I thought the read would be more Miranda-central than it is, but it includes other characters’ perspectives, and that’s okay. Miranda is one unique cookie, the romance is too cute, and though I (lover of love that I am) very, very rarely ever read of a hero I’d call swoon-worthy, I might call Shepard that. Not because of his long hair or muscly build (honestly, the more it seems a story is trying to make me swoon over a romantic hero’s looks, the more it annoys me.) But Shepard shines as a layered, likable, flawed, and interesting person, not just the dashing or lovey-dovey figure the heroine falls for because that’s what’s “supposed” to happen in romances.

And the mystery. It’s not a whodunit or sleuthing type of thing, but it includes some politics, corruption, enough danger to keep you suspicious, and it actually escalates to the gripping level of a thriller.

Yet, the story remains its own, remarkable something, where the humor is quirky but the tale isn’t silly. The characters aren’t just caricatures that stuff happens to, and the story doesn’t pull punches and let everyone off easy. It came to a point or two when I had to set the book aside and give my affected heart a break for a minute.

Oh, and for the dog lovers, did I mention the cast of characters includes an awesome dog?

Here’s a winning tale with a bespectacled woman in the bushes and a great message on where courage comes from. I’d highly recommend this book to fellow readers who can rightly appreciate a thingamabob.

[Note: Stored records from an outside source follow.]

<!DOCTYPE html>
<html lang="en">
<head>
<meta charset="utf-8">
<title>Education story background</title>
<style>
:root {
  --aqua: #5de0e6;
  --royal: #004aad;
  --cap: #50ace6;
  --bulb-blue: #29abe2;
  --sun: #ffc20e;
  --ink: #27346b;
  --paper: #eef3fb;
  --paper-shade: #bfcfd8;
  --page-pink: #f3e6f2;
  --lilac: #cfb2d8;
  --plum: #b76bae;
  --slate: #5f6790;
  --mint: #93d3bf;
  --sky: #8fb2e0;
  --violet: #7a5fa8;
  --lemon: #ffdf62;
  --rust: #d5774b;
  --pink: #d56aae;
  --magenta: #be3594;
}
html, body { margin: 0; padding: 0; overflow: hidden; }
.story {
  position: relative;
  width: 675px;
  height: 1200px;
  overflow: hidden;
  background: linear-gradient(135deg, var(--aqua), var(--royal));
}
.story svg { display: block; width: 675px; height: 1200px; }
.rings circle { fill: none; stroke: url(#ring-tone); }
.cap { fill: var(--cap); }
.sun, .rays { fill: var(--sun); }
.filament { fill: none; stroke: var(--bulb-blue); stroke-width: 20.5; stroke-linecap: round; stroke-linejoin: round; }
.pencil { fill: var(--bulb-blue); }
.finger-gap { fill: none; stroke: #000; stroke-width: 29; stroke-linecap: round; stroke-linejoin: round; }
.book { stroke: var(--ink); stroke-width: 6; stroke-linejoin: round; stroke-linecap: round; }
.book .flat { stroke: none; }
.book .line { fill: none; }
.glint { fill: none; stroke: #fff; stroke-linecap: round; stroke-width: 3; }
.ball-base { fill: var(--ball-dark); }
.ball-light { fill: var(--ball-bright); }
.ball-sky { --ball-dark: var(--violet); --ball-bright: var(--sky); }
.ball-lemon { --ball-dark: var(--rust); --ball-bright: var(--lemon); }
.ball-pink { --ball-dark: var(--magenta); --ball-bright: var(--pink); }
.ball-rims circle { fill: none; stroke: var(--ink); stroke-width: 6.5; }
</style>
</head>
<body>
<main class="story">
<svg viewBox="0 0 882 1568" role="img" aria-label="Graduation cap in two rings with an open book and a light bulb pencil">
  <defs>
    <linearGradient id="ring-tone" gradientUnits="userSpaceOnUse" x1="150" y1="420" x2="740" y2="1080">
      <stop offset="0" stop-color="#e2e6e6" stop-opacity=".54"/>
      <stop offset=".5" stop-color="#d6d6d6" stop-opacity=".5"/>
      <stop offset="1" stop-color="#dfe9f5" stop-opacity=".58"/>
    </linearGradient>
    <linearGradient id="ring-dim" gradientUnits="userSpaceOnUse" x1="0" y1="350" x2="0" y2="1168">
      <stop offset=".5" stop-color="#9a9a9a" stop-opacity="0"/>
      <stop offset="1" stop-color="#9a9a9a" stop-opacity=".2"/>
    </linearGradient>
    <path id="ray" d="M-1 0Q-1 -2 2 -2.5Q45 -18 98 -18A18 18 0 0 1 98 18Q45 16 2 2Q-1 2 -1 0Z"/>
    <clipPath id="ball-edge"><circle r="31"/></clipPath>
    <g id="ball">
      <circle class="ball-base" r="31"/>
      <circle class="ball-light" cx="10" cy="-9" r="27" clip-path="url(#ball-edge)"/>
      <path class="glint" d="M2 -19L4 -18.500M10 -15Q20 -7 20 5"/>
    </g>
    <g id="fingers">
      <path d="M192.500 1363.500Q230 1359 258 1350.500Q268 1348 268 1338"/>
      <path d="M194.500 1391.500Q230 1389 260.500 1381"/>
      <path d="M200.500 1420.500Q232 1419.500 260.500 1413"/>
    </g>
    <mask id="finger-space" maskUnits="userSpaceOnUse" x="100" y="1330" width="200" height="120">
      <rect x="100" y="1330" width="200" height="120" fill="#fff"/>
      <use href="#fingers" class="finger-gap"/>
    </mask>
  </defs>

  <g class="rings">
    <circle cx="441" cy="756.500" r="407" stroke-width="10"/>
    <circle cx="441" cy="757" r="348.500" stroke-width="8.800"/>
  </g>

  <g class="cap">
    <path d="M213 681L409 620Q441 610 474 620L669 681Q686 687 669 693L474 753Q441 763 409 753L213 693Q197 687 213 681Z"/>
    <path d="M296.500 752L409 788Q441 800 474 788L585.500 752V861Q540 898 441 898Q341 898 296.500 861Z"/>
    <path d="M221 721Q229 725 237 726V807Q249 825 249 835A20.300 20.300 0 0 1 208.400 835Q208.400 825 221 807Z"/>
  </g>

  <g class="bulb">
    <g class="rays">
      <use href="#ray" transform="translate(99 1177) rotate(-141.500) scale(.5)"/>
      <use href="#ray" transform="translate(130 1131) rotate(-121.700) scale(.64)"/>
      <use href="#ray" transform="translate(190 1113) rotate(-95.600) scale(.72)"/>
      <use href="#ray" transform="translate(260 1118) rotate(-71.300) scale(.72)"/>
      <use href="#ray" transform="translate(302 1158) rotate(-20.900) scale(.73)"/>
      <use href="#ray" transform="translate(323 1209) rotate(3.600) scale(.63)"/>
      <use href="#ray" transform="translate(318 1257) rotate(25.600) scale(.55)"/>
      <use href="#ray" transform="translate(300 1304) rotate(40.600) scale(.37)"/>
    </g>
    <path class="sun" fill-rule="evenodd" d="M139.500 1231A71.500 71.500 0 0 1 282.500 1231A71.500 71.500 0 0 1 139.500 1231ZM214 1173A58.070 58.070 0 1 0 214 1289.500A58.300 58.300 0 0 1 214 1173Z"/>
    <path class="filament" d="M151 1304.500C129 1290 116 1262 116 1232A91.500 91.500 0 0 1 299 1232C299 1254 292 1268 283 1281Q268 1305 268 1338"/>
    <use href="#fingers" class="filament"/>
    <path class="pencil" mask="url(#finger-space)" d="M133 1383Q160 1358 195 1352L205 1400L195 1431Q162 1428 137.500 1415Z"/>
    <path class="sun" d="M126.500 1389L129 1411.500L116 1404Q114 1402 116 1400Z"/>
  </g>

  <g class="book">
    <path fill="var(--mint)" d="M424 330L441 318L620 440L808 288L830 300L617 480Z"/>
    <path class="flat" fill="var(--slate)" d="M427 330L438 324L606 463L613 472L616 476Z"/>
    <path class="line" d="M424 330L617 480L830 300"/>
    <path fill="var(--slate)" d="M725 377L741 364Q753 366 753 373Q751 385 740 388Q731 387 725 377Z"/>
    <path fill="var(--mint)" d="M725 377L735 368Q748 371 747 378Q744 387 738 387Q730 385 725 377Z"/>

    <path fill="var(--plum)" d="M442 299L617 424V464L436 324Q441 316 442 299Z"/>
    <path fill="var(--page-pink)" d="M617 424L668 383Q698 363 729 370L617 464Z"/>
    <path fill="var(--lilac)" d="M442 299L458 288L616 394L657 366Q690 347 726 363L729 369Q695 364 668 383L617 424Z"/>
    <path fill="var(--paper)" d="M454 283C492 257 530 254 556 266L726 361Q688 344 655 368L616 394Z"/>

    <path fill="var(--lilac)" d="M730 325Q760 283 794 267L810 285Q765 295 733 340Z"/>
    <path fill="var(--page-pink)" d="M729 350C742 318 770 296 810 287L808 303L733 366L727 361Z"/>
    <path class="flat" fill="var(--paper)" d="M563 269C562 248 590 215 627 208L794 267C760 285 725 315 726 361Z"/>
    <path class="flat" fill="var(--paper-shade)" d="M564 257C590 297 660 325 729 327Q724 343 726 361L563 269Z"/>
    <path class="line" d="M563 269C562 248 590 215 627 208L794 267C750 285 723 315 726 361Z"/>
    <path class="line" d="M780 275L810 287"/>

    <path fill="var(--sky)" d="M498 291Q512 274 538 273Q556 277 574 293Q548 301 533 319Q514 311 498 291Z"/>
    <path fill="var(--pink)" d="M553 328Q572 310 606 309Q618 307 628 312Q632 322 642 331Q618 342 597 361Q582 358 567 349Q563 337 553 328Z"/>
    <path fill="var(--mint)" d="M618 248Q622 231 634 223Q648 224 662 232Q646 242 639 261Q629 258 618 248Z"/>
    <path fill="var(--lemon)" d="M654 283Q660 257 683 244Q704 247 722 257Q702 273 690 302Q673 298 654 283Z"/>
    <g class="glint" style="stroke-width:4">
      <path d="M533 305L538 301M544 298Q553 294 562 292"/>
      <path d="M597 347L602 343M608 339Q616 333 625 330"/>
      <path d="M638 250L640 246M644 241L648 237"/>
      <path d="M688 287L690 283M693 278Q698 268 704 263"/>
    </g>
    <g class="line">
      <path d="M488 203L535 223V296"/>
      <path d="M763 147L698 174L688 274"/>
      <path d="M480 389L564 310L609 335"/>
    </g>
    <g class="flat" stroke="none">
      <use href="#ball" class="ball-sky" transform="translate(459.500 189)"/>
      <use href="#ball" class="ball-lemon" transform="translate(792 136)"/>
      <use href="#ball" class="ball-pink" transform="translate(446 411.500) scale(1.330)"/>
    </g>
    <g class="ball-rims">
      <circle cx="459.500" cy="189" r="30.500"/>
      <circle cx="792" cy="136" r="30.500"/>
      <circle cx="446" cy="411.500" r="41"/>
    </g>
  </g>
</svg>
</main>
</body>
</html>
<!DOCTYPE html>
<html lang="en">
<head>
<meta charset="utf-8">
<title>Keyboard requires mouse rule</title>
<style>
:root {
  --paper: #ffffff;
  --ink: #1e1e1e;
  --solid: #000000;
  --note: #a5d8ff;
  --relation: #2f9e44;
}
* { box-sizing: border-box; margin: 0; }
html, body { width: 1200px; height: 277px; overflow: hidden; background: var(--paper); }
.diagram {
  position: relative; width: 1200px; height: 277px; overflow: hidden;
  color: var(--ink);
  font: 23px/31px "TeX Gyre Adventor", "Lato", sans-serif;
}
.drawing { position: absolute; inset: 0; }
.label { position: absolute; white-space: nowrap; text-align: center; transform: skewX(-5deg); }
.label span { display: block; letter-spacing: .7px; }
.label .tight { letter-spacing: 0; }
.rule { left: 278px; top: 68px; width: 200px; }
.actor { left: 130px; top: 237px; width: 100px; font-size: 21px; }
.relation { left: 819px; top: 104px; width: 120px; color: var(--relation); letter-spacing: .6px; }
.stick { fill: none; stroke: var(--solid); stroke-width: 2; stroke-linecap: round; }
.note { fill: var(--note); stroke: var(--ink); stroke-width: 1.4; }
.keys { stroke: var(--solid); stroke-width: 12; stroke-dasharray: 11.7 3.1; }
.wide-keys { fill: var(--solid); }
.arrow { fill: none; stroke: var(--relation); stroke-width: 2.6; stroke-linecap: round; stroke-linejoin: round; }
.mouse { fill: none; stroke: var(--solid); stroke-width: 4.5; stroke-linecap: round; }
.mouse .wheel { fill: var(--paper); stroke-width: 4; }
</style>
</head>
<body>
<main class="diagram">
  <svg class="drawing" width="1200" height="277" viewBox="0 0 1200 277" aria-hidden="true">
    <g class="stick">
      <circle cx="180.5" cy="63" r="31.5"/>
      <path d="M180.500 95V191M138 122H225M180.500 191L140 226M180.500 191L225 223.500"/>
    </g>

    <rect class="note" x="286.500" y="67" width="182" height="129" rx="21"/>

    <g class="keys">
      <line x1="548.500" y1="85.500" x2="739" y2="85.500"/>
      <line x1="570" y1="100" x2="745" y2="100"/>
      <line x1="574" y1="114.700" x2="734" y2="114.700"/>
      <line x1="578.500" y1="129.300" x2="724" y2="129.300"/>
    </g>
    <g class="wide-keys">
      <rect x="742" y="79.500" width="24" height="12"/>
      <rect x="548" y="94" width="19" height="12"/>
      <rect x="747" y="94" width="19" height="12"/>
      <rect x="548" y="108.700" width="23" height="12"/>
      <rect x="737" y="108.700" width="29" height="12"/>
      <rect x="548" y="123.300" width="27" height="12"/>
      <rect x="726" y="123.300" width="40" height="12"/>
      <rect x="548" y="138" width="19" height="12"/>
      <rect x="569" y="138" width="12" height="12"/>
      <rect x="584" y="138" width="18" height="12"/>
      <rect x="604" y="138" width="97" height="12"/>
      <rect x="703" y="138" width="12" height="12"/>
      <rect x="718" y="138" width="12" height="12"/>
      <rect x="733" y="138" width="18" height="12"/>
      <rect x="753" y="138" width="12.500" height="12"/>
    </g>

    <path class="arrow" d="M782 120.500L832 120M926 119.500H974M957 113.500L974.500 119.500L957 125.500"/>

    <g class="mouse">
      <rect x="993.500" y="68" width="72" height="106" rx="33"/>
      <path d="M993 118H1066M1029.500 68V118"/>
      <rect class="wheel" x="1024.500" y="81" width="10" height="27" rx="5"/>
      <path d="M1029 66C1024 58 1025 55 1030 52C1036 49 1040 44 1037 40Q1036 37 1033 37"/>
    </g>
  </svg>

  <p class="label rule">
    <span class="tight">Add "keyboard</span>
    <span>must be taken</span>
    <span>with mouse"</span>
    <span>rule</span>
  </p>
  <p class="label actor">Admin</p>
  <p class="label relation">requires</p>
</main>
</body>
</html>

___________

Note to my blog readers: this novel contains just a smidgen of crude humor and minimal profanity.